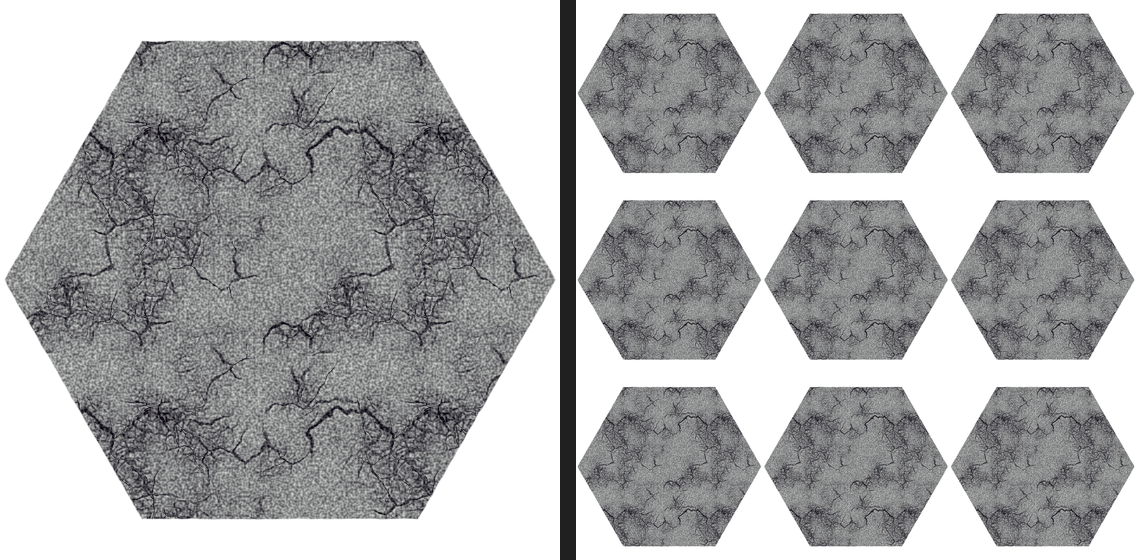
Left: one tile. Right: repeated 3 by 3.
Give the GLSL for this texture, as a WebGL 2 fragment shader.

```glsl
#version 300 es
precision highp float;
// A hexagonal slab of cracked grey stone on white. The stone is a block that
// repeats twice across and twice down: wrapping gradient noise gives the grain,
// warped Voronoi borders give the cracks, and a few arcs the deepest fractures.
uniform vec2 u_resolution;
out vec4 fragColor;

// Two random values for a lattice cell, wrapping every n cells.
vec2 hash2(vec2 cell, float n) {
    const uint k = 1664525u;
    uvec2 q = uvec2(cell - n * floor((cell + 0.5) / n)) + uint(n) * 37u;
    q = q * k + 1013904223u;
    q.x += q.y * k;
    q.y += q.x * k;
    q ^= q >> 16u;
    q.x += q.y * k;
    q.y += q.x * k;
    q ^= q >> 16u;
    return vec2(q & 0xffffu) / 65535.0;
}

float corner(vec2 cell, vec2 offset, float n) {
    float angle = 6.2832 * hash2(cell, n).x;
    return dot(vec2(cos(angle), sin(angle)), offset);
}

// Gradient noise with n cells per block.
float noise(vec2 t, float n) {
    vec2 i = floor(t * n), f = fract(t * n);
    vec2 s = f * f * f * (f * (f * 6.0 - 15.0) + 10.0);
    vec2 x = vec2(1, 0), y = vec2(0, 1);
    return mix(mix(corner(i, f, n), corner(i + x, f - x, n), s.x),
               mix(corner(i + y, f - y, n), corner(i + 1.0, f - 1.0, n), s.x), s.y);
}

// Voronoi with n cells per block: distance to the border, random value of the cell.
vec2 voronoi(vec2 t, float n) {
    vec2 i = floor(t * n), f = fract(t * n), nearest = vec2(8), second = vec2(9);
    float id = 0.0;
    for (int y = -1; y <= 1; y++)
        for (int x = -1; x <= 1; x++) {
            vec2 g = vec2(x, y), h = hash2(i + g, n), r = g + h - f;
            if (dot(r, r) < dot(nearest, nearest)) {
                second = nearest;
                nearest = r;
                id = h.x;
            } else if (dot(r, r) < dot(second, second)) second = r;
        }
    return vec2(dot(0.5 * (nearest + second), normalize(second - nearest)) / n, id);
}

float line(float dist, float width) {
    float pixel = 2.0 / u_resolution.y;
    return 1.0 - smoothstep(0.25 * width, width + 0.5 * pixel, dist);
}

// Upper half of a faceted ring, for a deep fracture.
float arc(vec2 t, vec2 centre, float radius) {
    vec2 q = t - centre, a = abs(q);
    float ring = max(max(a.x, a.y), 0.72 * (a.x + a.y)) - radius;
    return line(abs(ring), 0.007) * (1.0 - smoothstep(-0.2, 0.4, q.y / radius));
}

// How broken the stone is: most along the block's side, least in a worn patch.
float roughness(vec2 t) {
    vec2 b = fract(t);
    float side = 1.0 - smoothstep(0.0, 0.1, min(b.x, 1.0 - b.x));
    float worn = 1.0 - smoothstep(0.08, 0.2, length((b - vec2(0.52, 0.5)) * vec2(1.1, 0.8)));
    return noise(t, 4.0) + 0.5 * noise(t, 9.0) + 0.35 * side - 0.6 * worn;
}

vec2 warp(vec2 t) {
    return t + 0.035 * vec2(noise(t, 7.0), noise(t, 8.0))
             + 0.013 * vec2(noise(t, 29.0), noise(t, 31.0));
}

// Darkness of all the cracks at one point.
float cracks(vec2 t, float rough) {
    vec2 w = warp(t), b = fract(w);
    float swell = 0.5 + 0.9 * smoothstep(-0.3, 0.4, noise(t, 13.0));
    float large = line(voronoi(w, 6.0).x, 0.0055 * swell)
                * smoothstep(-0.15, 0.2, noise(t, 5.0) + 0.4 * rough);
    float medium = line(voronoi(w, 15.0).x, 0.0045 * swell)
                 * smoothstep(-0.1, 0.4, rough + 0.6 * noise(t, 11.0));
    float small = line(voronoi(w, 34.0).x, 0.0045)
                * smoothstep(-0.15, 0.5, rough + 0.4 * noise(t, 17.0));
    float deep = max(arc(b, vec2(0.52, 0.77), 0.075), arc(b, vec2(0.74, 0.15), 0.14));
    return max(max(0.85 * large, 0.7 * medium), max(0.5 * small, deep));
}

void main() {
    vec2 uv = gl_FragCoord.xy / u_resolution;
    vec2 t = (uv - vec2(0.257, 0.772)) * vec2(2, -2), b = fract(t);
    float rough = roughness(t);

    // Broad stains, shade of each flake, and fine grain.
    float tone = 0.72 - 0.12 * rough + 0.12 * noise(t, 3.0);
    tone += 0.14 * (voronoi(warp(t), 15.0).y - 0.5) * smoothstep(0.0, 0.5, rough);
    tone += 0.75 * noise(t, 118.0) + 0.35 * noise(t, 67.0) + 0.15 * noise(t, 23.0);

    // Shadowed ledge at the block's corner.
    float ledge = (1.0 - smoothstep(0.01, 0.04, abs(b.y - 0.025 + 0.03 * noise(t, 19.0))))
                * (1.0 - smoothstep(0.08, 0.18, b.x));
    tone -= 0.35 * ledge;

    // Dark cracks with a lit lower rim.
    float dark = cracks(t, rough);
    float rim = cracks(t - vec2(0.004, 0.007), rough);
    tone += 0.2 * rim * (1.0 - dark) - 0.85 * dark;
    vec3 stone = mix(vec3(0.21, 0.20, 0.23), vec3(0.67, 0.68, 0.67), clamp(tone, -0.35, 1.3));

    // Hexagon with slightly chipped sides.
    vec2 q = abs(uv - 0.5);
    float hexagon = max(q.y, 0.866 * q.x + 0.5 * q.y) - 0.4265 + 0.0015 * noise(t, 21.0);
    float pixel = 1.0 / u_resolution.y;
    fragColor = vec4(mix(stone, vec3(1), smoothstep(-pixel, pixel, hexagon)), 1);
}
```
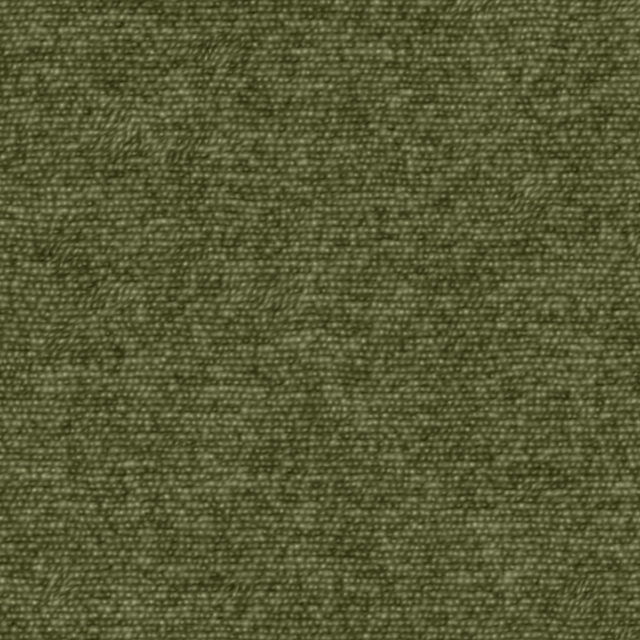
Write a three.js fragment shader that draws this texture.

```glsl
varying vec2 vUv;

// Weave layout
const vec2 GRAINS = vec2(92.0, 93.0);       // stitches across and up
const vec2 GRAIN_RADIUS = vec2(0.62, 0.49); // in cells
const vec2 TWILL_RADIUS = vec2(0.80, 0.38);
const float FALLOFF = 2.4;
const float SIZE_VARIATION = 0.35;
const float GRAIN_TILT = 0.28;
const float TILT_VARIATION = 0.9;
const float TWILL_TILT = 0.80;
const vec2 GRAIN_JITTER = vec2(0.36, 0.20);
const float ROW_JITTER = 0.7;
const float WARP = 0.005;

// Tone weights
const float BASE_TONE = 0.15;
const float RELIEF = 0.72;
const float GRAIN_VARIATION = 0.48;
const float STREAK = 0.30;
const float PATCH = 0.06;
const float COLUMN = 0.09;
const float FIBRE = 0.34;
const float SIDE_LIGHT = 0.30;
const float GLINT = 0.35;

// Yarn colours
const vec3 SHADOW_OLIVE = vec3(0.21, 0.22, 0.08);
const vec3 LIGHT_OLIVE = vec3(0.50, 0.51, 0.36);

float hash(vec2 p) {
  return fract(sin(dot(p, vec2(12.9898, 78.233))) * 43758.5453);
}

float noise(vec2 p) {
  vec2 i = floor(p);
  vec2 f = fract(p);
  f = f * f * (3.0 - 2.0 * f);
  return mix(mix(hash(i), hash(i + vec2(1.0, 0.0)), f.x),
             mix(hash(i + vec2(0.0, 1.0)), hash(i + vec2(1.0, 1.0)), f.x), f.y);
}

// Noise centred on zero
float wobble(vec2 p) {
  return noise(p) - 0.5;
}

vec2 rotate(vec2 p, float angle) {
  float c = cos(angle);
  float s = sin(angle);
  return vec2(c * p.x + s * p.y, c * p.y - s * p.x);
}

// Yarn tone of one stitch: own shade, row streak, light from the upper left
float stitchTone(vec2 cell, vec2 p) {
  float tone = GRAIN_VARIATION * (hash(cell) - 0.5);
  tone += STREAK * wobble(cell * vec2(0.16, 1.0) + 31.0);
  tone += SIDE_LIGHT * dot(p, vec2(-0.4, 0.9));
  vec2 toGlint = p - vec2(-0.10, 0.12);
  float glint = smoothstep(0.5, 1.0, hash(cell + 17.0));
  return tone + GLINT * glint * exp(-20.0 * dot(toGlint, toGlint));
}

// Soft stitches blended together; returns height and yarn tone
vec2 weave(vec2 grid, float twill) {
  vec2 radius = mix(GRAIN_RADIUS, TWILL_RADIUS, twill);
  float tilt = mix(GRAIN_TILT, TWILL_TILT, twill);
  float height = 0.0;
  float tone = 0.0;
  for (int j = -1; j <= 1; j++) {
    float row = floor(grid.y) + float(j);
    float x = grid.x + 0.5 * mod(row, 2.0)
            + ROW_JITTER * wobble(vec2(grid.x * 0.22, row * 7.3));
    for (int i = -1; i <= 1; i++) {
      vec2 cell = vec2(floor(x) + float(i), row);
      vec2 shift = vec2(hash(cell + 3.1), hash(cell + 8.7)) - 0.5;
      float size = 1.0 + SIZE_VARIATION * (hash(cell + 5.3) - 0.5);
      vec2 p = vec2(x, grid.y) - cell - 0.5 - GRAIN_JITTER * shift;
      vec2 q = rotate(p, tilt + TILT_VARIATION * shift.x) / (radius * size);
      float weight = exp(-FALLOFF * dot(q, q));
      height += weight;
      tone += weight * stitchTone(cell, p);
    }
  }
  return vec2(height, tone / (height + 0.05));
}

void main() {
  // Slightly uneven threads
  vec2 bend = vec2(wobble(vUv * 14.0), wobble(vUv * 12.0 + 21.0));
  vec2 grid = (vUv + WARP * bend) * GRAINS;

  // Small scattered areas where the weave runs diagonally
  float twill = smoothstep(0.70, 0.95, noise(vUv * vec2(11.0, 13.0) + 4.0));

  // Stitch relief and yarn colour
  vec2 cloth = weave(grid, twill);
  float tone = BASE_TONE + RELIEF * cloth.x + cloth.y;

  // Faint patches and columns
  tone += PATCH * wobble(vUv * vec2(13.0, 17.0) + 12.0);
  tone += COLUMN * wobble(vUv * vec2(70.0, 12.0) + 40.0);

  // Fine fibres
  tone += FIBRE * wobble(rotate(grid, 0.5) * vec2(1.9, 2.9));

  vec3 yarn = mix(SHADOW_OLIVE, LIGHT_OLIVE, clamp(tone, -0.35, 1.4));
  gl_FragColor = vec4(yarn, 1.0);
}
```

**TO DO:**
Look through the records for the string "with". Copy every line that has it.

**EXERCISE ANSWER:**
// Gradient noise with n cells per block.
// Voronoi with n cells per block: distance to the border, random value of the cell.
    // Dark cracks with a lit lower rim.
    // Hexagon with slightly chipped sides.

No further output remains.